**PROBLEM STATEMENT:**
Determine how many lines in the entries below include the word "outlined", and reply with that number alone.

Dataset records:

+--

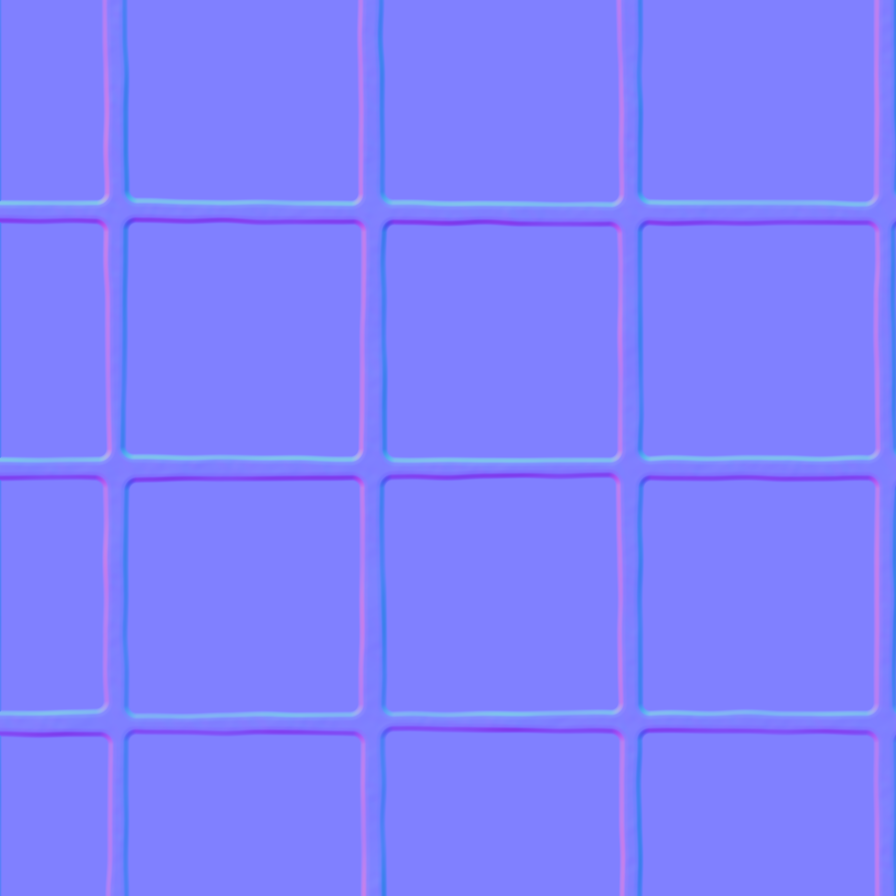
Give the GLSL for this texture map, as a Shadertoy shader.

```glsl
const vec2 GRID_ORIGIN = vec2(0.130, 0.193);   // centre of the first joint crossing
const vec2 TILE_PITCH = vec2(0.2863, 0.2852);
const float JOINT_HALF_WIDTH = 0.0125;
const float CORNER_RADIUS = 0.010;
const float JOINT_DEPTH = 0.0029;
const float SAMPLE_STEP = 0.001;

vec2 hash22(vec2 p) {
    vec3 q = fract(vec3(p.xyx) * vec3(0.1031, 0.1030, 0.0973));
    q += dot(q, q.yzx + 33.33);
    return fract((q.xx + q.yz) * q.zy);
}

float valueNoise(vec2 p) {
    vec2 cell = floor(p);
    vec2 f = fract(p);
    vec2 u = f * f * (3.0 - 2.0 * f);
    float low = mix(hash22(cell).x, hash22(cell + vec2(1.0, 0.0)).x, u.x);
    float high = mix(hash22(cell + vec2(0.0, 1.0)).x, hash22(cell + 1.0).x, u.x);
    return mix(low, high, u.y);
}

float roundedBox(vec2 p, vec2 halfSize, float radius) {
    vec2 q = abs(p) - halfSize + radius;
    return length(max(q, 0.0)) + min(max(q.x, q.y), 0.0) - radius;
}

// Signed distance to the nearest tile, each slightly shifted, resized and skewed
float tileDistance(vec2 p, vec2 origin, vec2 pitch) {
    vec2 grid = (p - origin) / pitch;
    vec2 id = floor(grid) + 17.0;
    vec2 local = (fract(grid) - 0.5) * pitch;

    vec2 shift = (hash22(id) - 0.5) * 0.004;
    vec2 skew = (hash22(id + 41.0) - 0.5) * 0.022;
    vec2 growth = (hash22(id + 83.0) - 0.5) * 0.003;
    vec2 wobble = vec2(valueNoise(p * 24.0 + id * 7.0),
                       valueNoise(p * 24.0 + id * 7.0 + 59.0)) - 0.5;

    local += shift + skew * local.yx + wobble * 0.0025;
    return roundedBox(local, 0.5 * pitch - JOINT_HALF_WIDTH + growth, CORNER_RADIUS);
}

// Flat tiles at zero, with bevels falling into a faintly grainy joint
float surfaceHeight(vec2 p) {
    float d = tileDistance(p, GRID_ORIGIN, TILE_PITCH);
    d = max(d, -p.x);   // bevel along the left border
    float bevel = smoothstep(-0.002, 0.005, d);
    float softFoot = smoothstep(0.0, 0.009, d);
    float depth = JOINT_DEPTH * mix(0.75, 1.2, valueNoise(p * 16.0 + 5.0));
    float grain = valueNoise(p * mat2(95.0, 50.0, -50.0, 95.0)) - 0.5;
    return -depth * (0.8 * bevel + 0.25 * softFoot) + 0.00022 * grain * softFoot;
}

vec2 surfaceSlope(vec2 p, float stepSize) {
    vec2 e = vec2(stepSize, 0.0);
    return vec2(surfaceHeight(p + e.xy) - surfaceHeight(p - e.xy),
                surfaceHeight(p + e.yx) - surfaceHeight(p - e.yx)) / (2.0 * stepSize);
}

// Packs a slope as a tangent-space normal with green pointing down
vec3 encodeNormal(vec2 slope) {
    vec3 normal = normalize(vec3(-slope.x, slope.y, 1.0));
    return normal * 0.5 + 0.5;
}

void mainImage(out vec4 fragColor, in vec2 fragCoord) {
    vec2 uv = fragCoord / iResolution.xy;
    fragColor = vec4(encodeNormal(surfaceSlope(uv, SAMPLE_STEP)), 1.0);
}
```
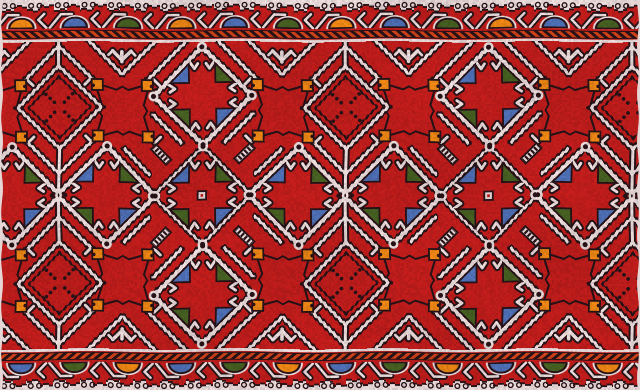
A WebGL 2 fragment shader for this pattern:

```glsl
#version 300 es
precision highp float;
// Embroidered red cloth: stepped white diamonds and stars between two rope-edged borders.
uniform vec2 u_resolution;
out vec4 fragColor;

const vec3 RED = vec3(0.74, 0.11, 0.105);
const vec3 DARK = vec3(0.15, 0.07, 0.09);
const vec3 WHITE = vec3(0.90, 0.84, 0.84);
const vec3 BLUE = vec3(0.30, 0.43, 0.70);
const vec3 GREEN = vec3(0.27, 0.37, 0.13);
const vec3 ORANGE = vec3(0.92, 0.52, 0.08);
float px;

float hash(vec2 p) { return fract(sin(dot(p, vec2(127.1, 311.7))) * 43758.5); }
float cover(float d) { return 1.0 - smoothstep(-0.6 * px, 0.6 * px, d); }
float seg(vec2 p, vec2 a, vec2 b) {
  vec2 v = b - a;
  return length(p - a - v * clamp(dot(p - a, v) / dot(v, v), 0.0, 1.0));
}
void paint(inout vec3 col, vec3 ink, float d) { col = mix(col, ink, cover(d)); }
void outlined(inout vec3 col, vec3 ink, float d) {
  paint(col, DARK, d - 2.2);
  paint(col, ink, d);
}

// Central field: f is the signed position inside one repeat, 344 units wide
vec3 field(vec2 f) {
  vec3 col = RED;
  vec2 q = abs(f);
  float stair = abs(fract(q.x / 6.0) - 0.5) * 3.2 - 0.8;
  float line = 1e3, knot = 1e3, patchD = 1e3, side = 1.0;

  // Three large diamonds with inward hooks and corner patches
  for (int i = 0; i < 3; i++) {
    vec2 l = q - (i == 0 ? vec2(0.0) : i == 1 ? vec2(115.0, 0.0) : vec2(0.0, 120.0));
    vec2 a = abs(l), b = a.x > a.y ? a : a.yx;
    line = min(line, abs(a.x + a.y - 59.0) * 0.707 + stair + (i == 0 ? 0.7 : -0.4));
    line = min(line, seg(b, vec2(43, 16), vec2(33, 9)) + 0.4);
    line = min(line, seg(b, vec2(33, 9), vec2(39, 5)) + 0.4);
    knot = min(knot, length(b - vec2(59, 0)));
    float t = max(max(17.0 - a.x, 17.0 - a.y), (a.x + a.y - 53.0) * 0.707);
    if (t < patchD) { patchD = t; side = l.x * l.y * f.x * f.y; }
  }

  // Diagonal bars beside the diamonds
  float bars = min(seg(q, vec2(26, 64), vec2(60, 98)), seg(q, vec2(64, 26), vec2(94, 56)));
  bars = min(bars, seg(q, vec2(128, 70), vec2(172, 26)));
  bars = min(bars, seg(q, vec2(132, 140), vec2(172, 180)));
  bars = min(bars, seg(q, vec2(66, 139), vec2(20, 185)));
  // Gable under the border, with its sprig
  vec2 g = vec2(abs(q.x - 96.0), q.y);
  bars = min(bars, seg(g, vec2(0, 146), vec2(40, 186)));
  line = min(line, min(seg(g, vec2(0, 161), vec2(0, 173)), seg(g, vec2(0, 163), vec2(11, 174))));
  line = min(line, seg(g, vec2(11, 174), vec2(16, 169)) + 0.5);
  // Small diamond on the mirror axis
  vec2 m = abs(q - vec2(172, 106));
  bars = min(bars, abs(m.x + m.y - 50.0) * 0.707);
  line = min(line, min(bars + stair + 0.3, max(m.x, 50.0 - m.y) + 0.3));
  paint(col, DARK, abs(m.x + m.y - 37.0) * 0.707 + stair - 1.2);
  for (int i = 0; i < 3; i++) paint(col, DARK, length(m - 6.0 - 5.0 * float(i)) - 2.2);

  // Pointed star with orange buds at its corners
  vec2 s = abs(q - vec2(96, 102));
  float lo = min(s.x, s.y), hi = max(s.x, s.y);
  float star = hi - 23.0 - 0.3 * lo - 6.0 * max(0.0, 1.0 - lo / 7.0);
  paint(col, DARK, abs(star) - 1.3);
  vec2 c = s - vec2(30, 31);
  line = min(line, seg(s, vec2(38, 38), vec2(45, 31)) + 0.4);

  paint(col, DARK, line - 4.5);
  paint(col, WHITE, line - 2.1);
  outlined(col, side > 0.0 ? GREEN : BLUE, patchD);
  outlined(col, ORANGE, max(max(abs(c.x), abs(c.y)) - 5.5, 2.2 - length(c - vec2(5, -1))));

  // Ladder stitches, knots and the central eye
  float along = (q.x + q.y - 100.0) * 0.707, across = abs(q.x - q.y) * 0.707;
  outlined(col, WHITE, max(abs(along) - 12.0, across - 3.2));
  float rung = abs(fract(along / 5.0) - 0.5) * 5.0;
  paint(col, DARK, max(max(rung - 1.3, across - 3.0), abs(along) - 12.0));
  paint(col, WHITE, knot - 6.0);
  paint(col, DARK, knot - 3.0);
  paint(col, DARK, length(q - vec2(164, 0)) - 2.6);
  outlined(col, WHITE, max(q.x, q.y) - 4.0);
  paint(col, RED, max(q.x, q.y) - 1.6);
  return col;
}

// Border: h is the height from the middle line, 12 repeats across
vec3 border(float x, float h, float flip) {
  float id = floor((x + 6.0) / 64.0);
  vec2 b = vec2(x - 26.0 - 64.0 * id, h);
  float ragged = 221.0 + 5.0 * step(0.5, fract(x / 32.0)) + 2.0 * step(0.5, fract(x / 13.0));
  vec3 col = WHITE;
  outlined(col, RED, h - ragged);
  // Slanted divider with a hooked top
  float line = min(seg(b, vec2(-30, 202), vec2(-17, 218)), seg(b, vec2(-17, 218), vec2(-4, 218)));
  line = min(line, min(seg(b, vec2(30, 202), vec2(20, 212)), seg(b, vec2(20, 212), vec2(27, 219))));
  outlined(col, WHITE, line - 1.5);
  // Curled tips outside the edge
  vec2 curl = vec2(abs(abs(b.x) - 16.0) - 5.0, h - 229.0);
  paint(col, DARK, abs(length(curl) - 2.8) - 0.8);
  // Coloured half discs
  float k = mod(id + flip, 3.0);
  vec3 ink = k < 0.5 ? ORANGE : k < 1.5 ? BLUE : GREEN;
  float disc = max(length((b - vec2(0, 202)) * vec2(0.8, 1.0)) - 10.5, 203.0 - h);
  paint(col, WHITE, disc - 4.0);
  outlined(col, ink, disc);
  // Twisted rope and the white rule below it
  float twist = abs(fract((x + h * 1.2) / 11.0) - 0.5) * 11.0;
  paint(col, RED, h - 201.0);
  paint(col, DARK, abs(h - 194.0) - 4.8);
  paint(col, mix(RED, ORANGE, 0.35), max(abs(h - 194.0) - 3.6, (twist - 2.8) * 0.65));
  paint(col, WHITE, abs(h - 186.5) - 1.8);
  return col;
}

void main() {
  px = 768.0 / u_resolution.x;
  vec2 p = gl_FragCoord.xy / u_resolution * vec2(768, 470);
  vec2 w = p + 0.8 * sin(p.yx * 0.035 + vec2(0.0, 1.0)); // hand-sewn wobble
  float y = w.y - 234.5, h = abs(y);
  vec3 col = h < 185.0 ? field(vec2(mod(w.x - 71.0, 344.0) - 172.0, y))
                       : border(w.x, h, y < 0.0 ? 1.0 : 0.0);
  // Coarse thread grain and uneven dye
  col *= 0.92 + 0.12 * hash(floor(p / 2.5)) + 0.025 * sin(p.x * 0.021) * sin(p.y * 0.03);
  // Bare cloth at the two ends
  paint(col, WHITE, min(p.x, 768.0 - p.x) - 2.5 - sin(p.y * 0.11));
  fragColor = vec4(col, 1.0);
}
```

+--

**RESPONSE TO THE TASK:**
8